Green: Definitely identifying value adds in management and e-commerce. The run-up over the last several years has been so good that it has been all too easy for some to have simply risen along with the tide–while failing to fully exploit the opportunities that this period of robust growth and relative market strength has afforded. As a result, there are plenty of “performing” assets that are actually underperforming relative to their potential. Vigilance and diligence in finding ways to become more efficient and maximize revenue is almost more important in that context, because rate growth has actually contributed to some operational inefficiencies and less-than-stellar expense management. With that in mind, are there any other things owners may not be doing–that they should be–to prepare for the next downturn?

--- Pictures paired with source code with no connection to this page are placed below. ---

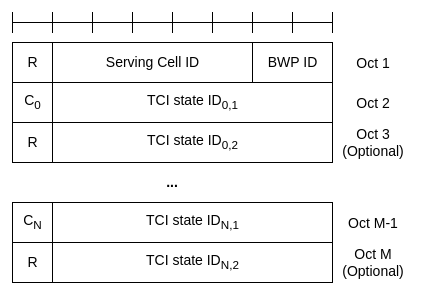
<!DOCTYPE html>
<html lang="en">
<head>
<meta charset="utf-8">
<title>TCI state octet layout</title>
<style>
:root { --ink: #000; --paper: #fff; --bit: 40px; }
* { box-sizing: border-box; }
body { margin: 0; background: var(--paper); color: var(--ink); }
.diagram {
  width: 425px; height: 295px; padding: 12px 0 0 12px; overflow: hidden;
  font: 14px/17px "Liberation Sans", Arial, sans-serif;
}
.bit-ruler { display: block; margin-bottom: 9px; }
.bit-ruler path { fill: none; stroke: var(--ink); stroke-width: 1; }
.block { display: flex; }
.fields {
  width: 321px; display: grid;
  grid-template-columns: var(--bit) 200px 80px;
  grid-auto-rows: var(--bit);
  border: solid var(--ink); border-width: 1px 0 0 1px;
}
.field {
  display: flex; align-items: center; justify-content: center;
  border: solid var(--ink); border-width: 0 1px 1px 0;
  white-space: nowrap;
}
.wide { grid-column: span 2; }
sub { font-size: 11.7px; vertical-align: sub; }
.octets { width: 80px; padding-top: 1px; display: grid; grid-auto-rows: var(--bit); }
.octet { display: flex; align-items: center; justify-content: center; text-align: center; }
.gap { width: 320px; height: 39px; line-height: 39px; text-align: center; font-weight: bold; }
</style>
</head>
<body>
<main class="diagram">
  <svg class="bit-ruler" width="321" height="21" viewBox="0 0 321 21" aria-hidden="true">
    <path d="M0 10.5H321M.5 0V21M40.5 0V21M80.5 0V21M120.5 0V21M160.5 0V21M200.5 0V21M240.5 0V21M280.5 0V21M320.5 0V21"/>
  </svg>
  <section class="block">
    <div class="fields">
      <div class="field">R</div>
      <div class="field">Serving Cell ID</div>
      <div class="field">BWP ID</div>
      <div class="field"><span>C<sub>0</sub></span></div>
      <div class="field wide"><span>TCI state ID<sub>0,1</sub></span></div>
      <div class="field">R</div>
      <div class="field wide"><span>TCI state ID<sub>0,2</sub></span></div>
    </div>
    <div class="octets">
      <div class="octet">Oct 1</div>
      <div class="octet">Oct 2</div>
      <div class="octet">Oct 3<br>(Optional)</div>
    </div>
  </section>
  <div class="gap">...</div>
  <section class="block">
    <div class="fields">
      <div class="field"><span>C<sub>N</sub></span></div>
      <div class="field wide"><span>TCI state ID<sub>N,1</sub></span></div>
      <div class="field">R</div>
      <div class="field wide"><span>TCI state ID<sub>N,2</sub></span></div>
    </div>
    <div class="octets">
      <div class="octet">Oct M-1</div>
      <div class="octet">Oct M<br>(Optional)</div>
    </div>
  </section>
</main>
</body>
</html>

Green: Focus on your team. Train your people and cross-train your people (so that they are not only capable, but flexible). Development and retention of personnel assets is a tremendous bulwark against the stresses of a downturn. Good employees are capable of doing 130% of what weak ones can do. By helping those talented and motivated employees become even better, you are ensuring that any future consolidating that becomes necessary will not unduly stress operations. Along those same lines, owners and operators should be keenly focused on steadily improving their overall level of service. Tripadvisor is king: own it. That’s something that can pay immediate dividends, but it becomes even more valuable in leaner times. You will need word of mouth when you have to trim your advertising spending.

See the exclusive Q&A here

Thank You